# What you should do
Down to the last word, output the records below, skipping any images.

# Collected data

+--

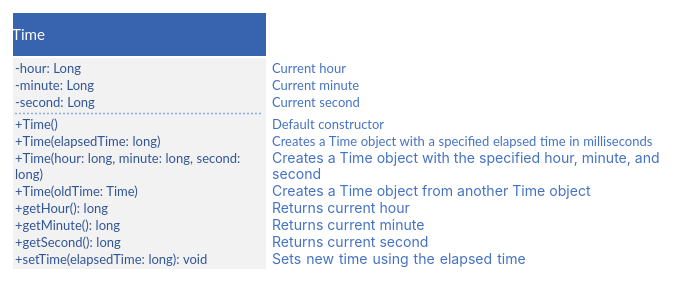
<!DOCTYPE html>
<html lang="en">
<head>
<meta charset="utf-8">
<title>Time class diagram</title>
<style>
:root {
  --header: #3863ae;
  --panel: #f2f2f2;
  --member: #2f5496;
  --note: #4472c4;
  --divider: #8faadc;
  --line: 16.9px;
  --group-gap: 5px;
}
* { box-sizing: border-box; margin: 0; padding: 0; }
html, body { width: 678px; height: 282px; overflow: hidden; background: #fff; }
.diagram {
  display: grid;
  grid-template-columns: 253px 1fr;
  column-gap: 6px;
  width: 678px;
  height: 282px;
  padding: 13px 0 0 13px;
  font: 13px/var(--line) Lato, sans-serif;
  word-spacing: 0.3px;
  white-space: nowrap;
}
ul { list-style: none; }
.class-box { display: grid; grid-template-rows: 43px 211px; row-gap: 2px; align-content: start; }
.class-name {
  display: flex;
  align-items: center;
  background: var(--header);
  color: #fff;
  font-size: 15.2px;
  font-weight: 400;
  text-indent: -1px;
}
.members { padding: 2px 2px 0; background: var(--panel); color: var(--member); }
.divider { display: block; width: 248px; height: var(--group-gap); }
.divider line { stroke: var(--divider); stroke-width: 1.5; stroke-dasharray: 2 2; }
.notes { padding-top: 47px; color: var(--note); }
.method-notes { margin-top: var(--group-gap); }
.method-notes .wide { height: var(--line); font-family: Inter, sans-serif; font-size: 14.1px; word-spacing: 0; }
.method-notes .two-lines { height: calc(2 * var(--line)); }
.method-notes .loose { word-spacing: 1px; }
</style>
</head>
<body>
<main class="diagram">
  <section class="class-box">
    <h1 class="class-name">Time</h1>
    <div class="members">
      <ul class="fields">
        <li>-hour: Long</li>
        <li>-minute: Long</li>
        <li>-second: Long</li>
      </ul>
      <svg class="divider" viewBox="0 0 248 5" aria-hidden="true"><line x1="0" y1="2.5" x2="248" y2="2.5"/></svg>
      <ul class="methods">
        <li>+Time()</li>
        <li>+Time(elapsedTime: long)</li>
        <li>+Time(hour: long, minute: long, second:<br>long)</li>
        <li>+Time(oldTime: Time)</li>
        <li>+getHour(): long</li>
        <li>+getMinute(): long</li>
        <li>+getSecond(): long</li>
        <li>+setTime(elapsedTime: long): void</li>
      </ul>
    </div>
  </section>
  <section class="notes">
    <ul class="field-notes">
      <li>Current hour</li>
      <li>Current minute</li>
      <li>Current second</li>
    </ul>
    <ul class="method-notes">
      <li>Default constructor</li>
      <li>Creates a Time object with a specified elapsed time in milliseconds</li>
      <li class="wide two-lines">Creates a Time object with the specified hour, minute, and<br>second</li>
      <li class="wide">Creates a Time object from another Time object</li>
      <li class="wide">Returns current hour</li>
      <li class="wide">Returns current minute</li>
      <li class="wide">Returns current second</li>
      <li class="wide loose">Sets new time using the elapsed time</li>
    </ul>
  </section>
</main>
</body>
</html>
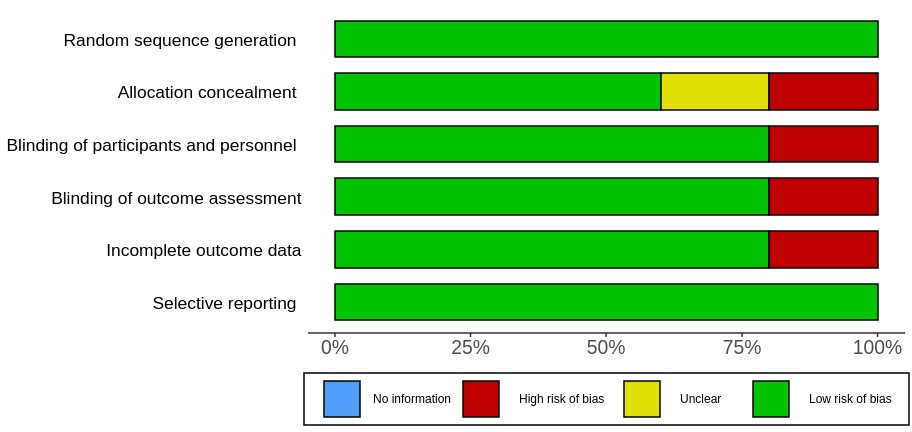
<!DOCTYPE html>
<html lang="en">
<head>
<meta charset="utf-8">
<title>Risk of bias summary</title>
<style>
:root {
  --low: #04c204;
  --unclear: #e2df07;
  --high: #be0000;
  --none: #4f9ff8;
  --ink: #000;
  --axis: #333;
  --axis-text: #4d4d4d;
}
* { box-sizing: border-box; margin: 0; padding: 0; }
html, body { width: 912px; height: 432px; overflow: hidden; background: #fff; }
body { font-family: "Liberation Sans", Arial, sans-serif; color: var(--ink); }
.chart { position: relative; width: 912px; height: 432px; overflow: hidden; }

.rows {
  display: grid;
  grid-template-rows: repeat(6, 36.6px);
  row-gap: 16px;
  padding-top: 20.6px;
  list-style: none;
}
.row { display: grid; grid-template-columns: 335px 543px; align-items: center; }
.label {
  padding: 2px 38.5px 0 0;
  text-align: right;
  font-size: 17.4px;
  line-height: 22px;
  white-space: nowrap;
}
.label.near { padding-right: 33.5px; }
.bar { display: flex; height: 100%; }
.segment, .swatch { box-shadow: 0 0 0 .75px var(--ink), inset 0 0 0 .75px var(--ink); }
.low { background: var(--low); }
.unclear { background: var(--unclear); }
.high { background: var(--high); }
.none { background: var(--none); }
.w20 { width: 20%; }
.w60 { width: 60%; }
.w80 { width: 80%; }
.w100 { width: 100%; }

.axis { position: absolute; left: 0; top: 328px; }
.axis line { stroke: var(--axis); stroke-width: 1.5; }
.axis text { fill: var(--axis-text); font-size: 19.3px; text-anchor: middle; }

.legend {
  position: absolute;
  left: 304px;
  top: 373px;
  width: 605px;
  height: 52px;
  padding-left: 20px;
  display: grid;
  grid-template-columns: 139px 161px 129px 1fr;
  align-items: center;
  list-style: none;
  font-size: 12px;
  white-space: nowrap;
  box-shadow: 0 0 0 .75px var(--ink), inset 0 0 0 .75px var(--ink);
}
.key { display: flex; align-items: center; gap: 20px; }
.key:first-child { gap: 13px; }
.swatch { width: 36px; height: 36px; flex: none; }
</style>
</head>
<body>
<main class="chart">
  <ul class="rows">
    <li class="row"><span class="label">Random sequence generation</span>
      <div class="bar"><i class="segment low w100"></i></div></li>
    <li class="row"><span class="label">Allocation concealment</span>
      <div class="bar"><i class="segment low w60"></i><i class="segment unclear w20"></i><i class="segment high w20"></i></div></li>
    <li class="row"><span class="label">Blinding of participants and personnel</span>
      <div class="bar"><i class="segment low w80"></i><i class="segment high w20"></i></div></li>
    <li class="row"><span class="label near">Blinding of outcome assessment</span>
      <div class="bar"><i class="segment low w80"></i><i class="segment high w20"></i></div></li>
    <li class="row"><span class="label near">Incomplete outcome data</span>
      <div class="bar"><i class="segment low w80"></i><i class="segment high w20"></i></div></li>
    <li class="row"><span class="label">Selective reporting</span>
      <div class="bar"><i class="segment low w100"></i></div></li>
  </ul>

  <svg class="axis" width="912" height="36" viewBox="0 0 912 36" role="img" aria-label="Percentage axis from 0% to 100%">
    <line x1="308" y1="5" x2="905" y2="5"/>
    <line x1="335" y1="5" x2="335" y2="9"/>
    <line x1="470.5" y1="5" x2="470.5" y2="9"/>
    <line x1="606" y1="5" x2="606" y2="9"/>
    <line x1="742" y1="5" x2="742" y2="9"/>
    <line x1="877.5" y1="5" x2="877.5" y2="9"/>
    <text x="335" y="26">0%</text>
    <text x="470.5" y="26">25%</text>
    <text x="606" y="26">50%</text>
    <text x="742" y="26">75%</text>
    <text x="877.5" y="26">100%</text>
  </svg>

  <ul class="legend">
    <li class="key"><i class="swatch none"></i>No information</li>
    <li class="key"><i class="swatch high"></i>High risk of bias</li>
    <li class="key"><i class="swatch unclear"></i>Unclear</li>
    <li class="key"><i class="swatch low"></i>Low risk of bias</li>
  </ul>
</main>
</body>
</html>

+--

# Response for this exercise
<!DOCTYPE html>
<html lang="en">
<head>
<meta charset="utf-8">
<title>Time class diagram</title>
<style>
:root {
  --header: #3863ae;
  --panel: #f2f2f2;
  --member: #2f5496;
  --note: #4472c4;
  --divider: #8faadc;
  --line: 16.9px;
  --group-gap: 5px;
}
* { box-sizing: border-box; margin: 0; padding: 0; }
html, body { width: 678px; height: 282px; overflow: hidden; background: #fff; }
.diagram {
  display: grid;
  grid-template-columns: 253px 1fr;
  column-gap: 6px;
  width: 678px;
  height: 282px;
  padding: 13px 0 0 13px;
  font: 13px/var(--line) Lato, sans-serif;
  word-spacing: 0.3px;
  white-space: nowrap;
}
ul { list-style: none; }
.class-box { display: grid; grid-template-rows: 43px 211px; row-gap: 2px; align-content: start; }
.class-name {
  display: flex;
  align-items: center;
  background: var(--header);
  color: #fff;
  font-size: 15.2px;
  font-weight: 400;
  text-indent: -1px;
}
.members { padding: 2px 2px 0; background: var(--panel); color: var(--member); }
.divider { display: block; width: 248px; height: var(--group-gap); }
.divider line { stroke: var(--divider); stroke-width: 1.5; stroke-dasharray: 2 2; }
.notes { padding-top: 47px; color: var(--note); }
.method-notes { margin-top: var(--group-gap); }
.method-notes .wide { height: var(--line); font-family: Inter, sans-serif; font-size: 14.1px; word-spacing: 0; }
.method-notes .two-lines { height: calc(2 * var(--line)); }
.method-notes .loose { word-spacing: 1px; }
</style>
</head>
<body>
<main class="diagram">
  <section class="class-box">
    <h1 class="class-name">Time</h1>
    <div class="members">
      <ul class="fields">
        <li>-hour: Long</li>
        <li>-minute: Long</li>
        <li>-second: Long</li>
      </ul>
      <svg class="divider" viewBox="0 0 248 5" aria-hidden="true"><line x1="0" y1="2.5" x2="248" y2="2.5"/></svg>
      <ul class="methods">
        <li>+Time()</li>
        <li>+Time(elapsedTime: long)</li>
        <li>+Time(hour: long, minute: long, second:<br>long)</li>
        <li>+Time(oldTime: Time)</li>
        <li>+getHour(): long</li>
        <li>+getMinute(): long</li>
        <li>+getSecond(): long</li>
        <li>+setTime(elapsedTime: long): void</li>
      </ul>
    </div>
  </section>
  <section class="notes">
    <ul class="field-notes">
      <li>Current hour</li>
      <li>Current minute</li>
      <li>Current second</li>
    </ul>
    <ul class="method-notes">
      <li>Default constructor</li>
      <li>Creates a Time object with a specified elapsed time in milliseconds</li>
      <li class="wide two-lines">Creates a Time object with the specified hour, minute, and<br>second</li>
      <li class="wide">Creates a Time object from another Time object</li>
      <li class="wide">Returns current hour</li>
      <li class="wide">Returns current minute</li>
      <li class="wide">Returns current second</li>
      <li class="wide loose">Sets new time using the elapsed time</li>
    </ul>
  </section>
</main>
</body>
</html>
<!DOCTYPE html>
<html lang="en">
<head>
<meta charset="utf-8">
<title>Risk of bias summary</title>
<style>
:root {
  --low: #04c204;
  --unclear: #e2df07;
  --high: #be0000;
  --none: #4f9ff8;
  --ink: #000;
  --axis: #333;
  --axis-text: #4d4d4d;
}
* { box-sizing: border-box; margin: 0; padding: 0; }
html, body { width: 912px; height: 432px; overflow: hidden; background: #fff; }
body { font-family: "Liberation Sans", Arial, sans-serif; color: var(--ink); }
.chart { position: relative; width: 912px; height: 432px; overflow: hidden; }

.rows {
  display: grid;
  grid-template-rows: repeat(6, 36.6px);
  row-gap: 16px;
  padding-top: 20.6px;
  list-style: none;
}
.row { display: grid; grid-template-columns: 335px 543px; align-items: center; }
.label {
  padding: 2px 38.5px 0 0;
  text-align: right;
  font-size: 17.4px;
  line-height: 22px;
  white-space: nowrap;
}
.label.near { padding-right: 33.5px; }
.bar { display: flex; height: 100%; }
.segment, .swatch { box-shadow: 0 0 0 .75px var(--ink), inset 0 0 0 .75px var(--ink); }
.low { background: var(--low); }
.unclear { background: var(--unclear); }
.high { background: var(--high); }
.none { background: var(--none); }
.w20 { width: 20%; }
.w60 { width: 60%; }
.w80 { width: 80%; }
.w100 { width: 100%; }

.axis { position: absolute; left: 0; top: 328px; }
.axis line { stroke: var(--axis); stroke-width: 1.5; }
.axis text { fill: var(--axis-text); font-size: 19.3px; text-anchor: middle; }

.legend {
  position: absolute;
  left: 304px;
  top: 373px;
  width: 605px;
  height: 52px;
  padding-left: 20px;
  display: grid;
  grid-template-columns: 139px 161px 129px 1fr;
  align-items: center;
  list-style: none;
  font-size: 12px;
  white-space: nowrap;
  box-shadow: 0 0 0 .75px var(--ink), inset 0 0 0 .75px var(--ink);
}
.key { display: flex; align-items: center; gap: 20px; }
.key:first-child { gap: 13px; }
.swatch { width: 36px; height: 36px; flex: none; }
</style>
</head>
<body>
<main class="chart">
  <ul class="rows">
    <li class="row"><span class="label">Random sequence generation</span>
      <div class="bar"><i class="segment low w100"></i></div></li>
    <li class="row"><span class="label">Allocation concealment</span>
      <div class="bar"><i class="segment low w60"></i><i class="segment unclear w20"></i><i class="segment high w20"></i></div></li>
    <li class="row"><span class="label">Blinding of participants and personnel</span>
      <div class="bar"><i class="segment low w80"></i><i class="segment high w20"></i></div></li>
    <li class="row"><span class="label near">Blinding of outcome assessment</span>
      <div class="bar"><i class="segment low w80"></i><i class="segment high w20"></i></div></li>
    <li class="row"><span class="label near">Incomplete outcome data</span>
      <div class="bar"><i class="segment low w80"></i><i class="segment high w20"></i></div></li>
    <li class="row"><span class="label">Selective reporting</span>
      <div class="bar"><i class="segment low w100"></i></div></li>
  </ul>

  <svg class="axis" width="912" height="36" viewBox="0 0 912 36" role="img" aria-label="Percentage axis from 0% to 100%">
    <line x1="308" y1="5" x2="905" y2="5"/>
    <line x1="335" y1="5" x2="335" y2="9"/>
    <line x1="470.5" y1="5" x2="470.5" y2="9"/>
    <line x1="606" y1="5" x2="606" y2="9"/>
    <line x1="742" y1="5" x2="742" y2="9"/>
    <line x1="877.5" y1="5" x2="877.5" y2="9"/>
    <text x="335" y="26">0%</text>
    <text x="470.5" y="26">25%</text>
    <text x="606" y="26">50%</text>
    <text x="742" y="26">75%</text>
    <text x="877.5" y="26">100%</text>
  </svg>

  <ul class="legend">
    <li class="key"><i class="swatch none"></i>No information</li>
    <li class="key"><i class="swatch high"></i>High risk of bias</li>
    <li class="key"><i class="swatch unclear"></i>Unclear</li>
    <li class="key"><i class="swatch low"></i>Low risk of bias</li>
  </ul>
</main>
</body>
</html>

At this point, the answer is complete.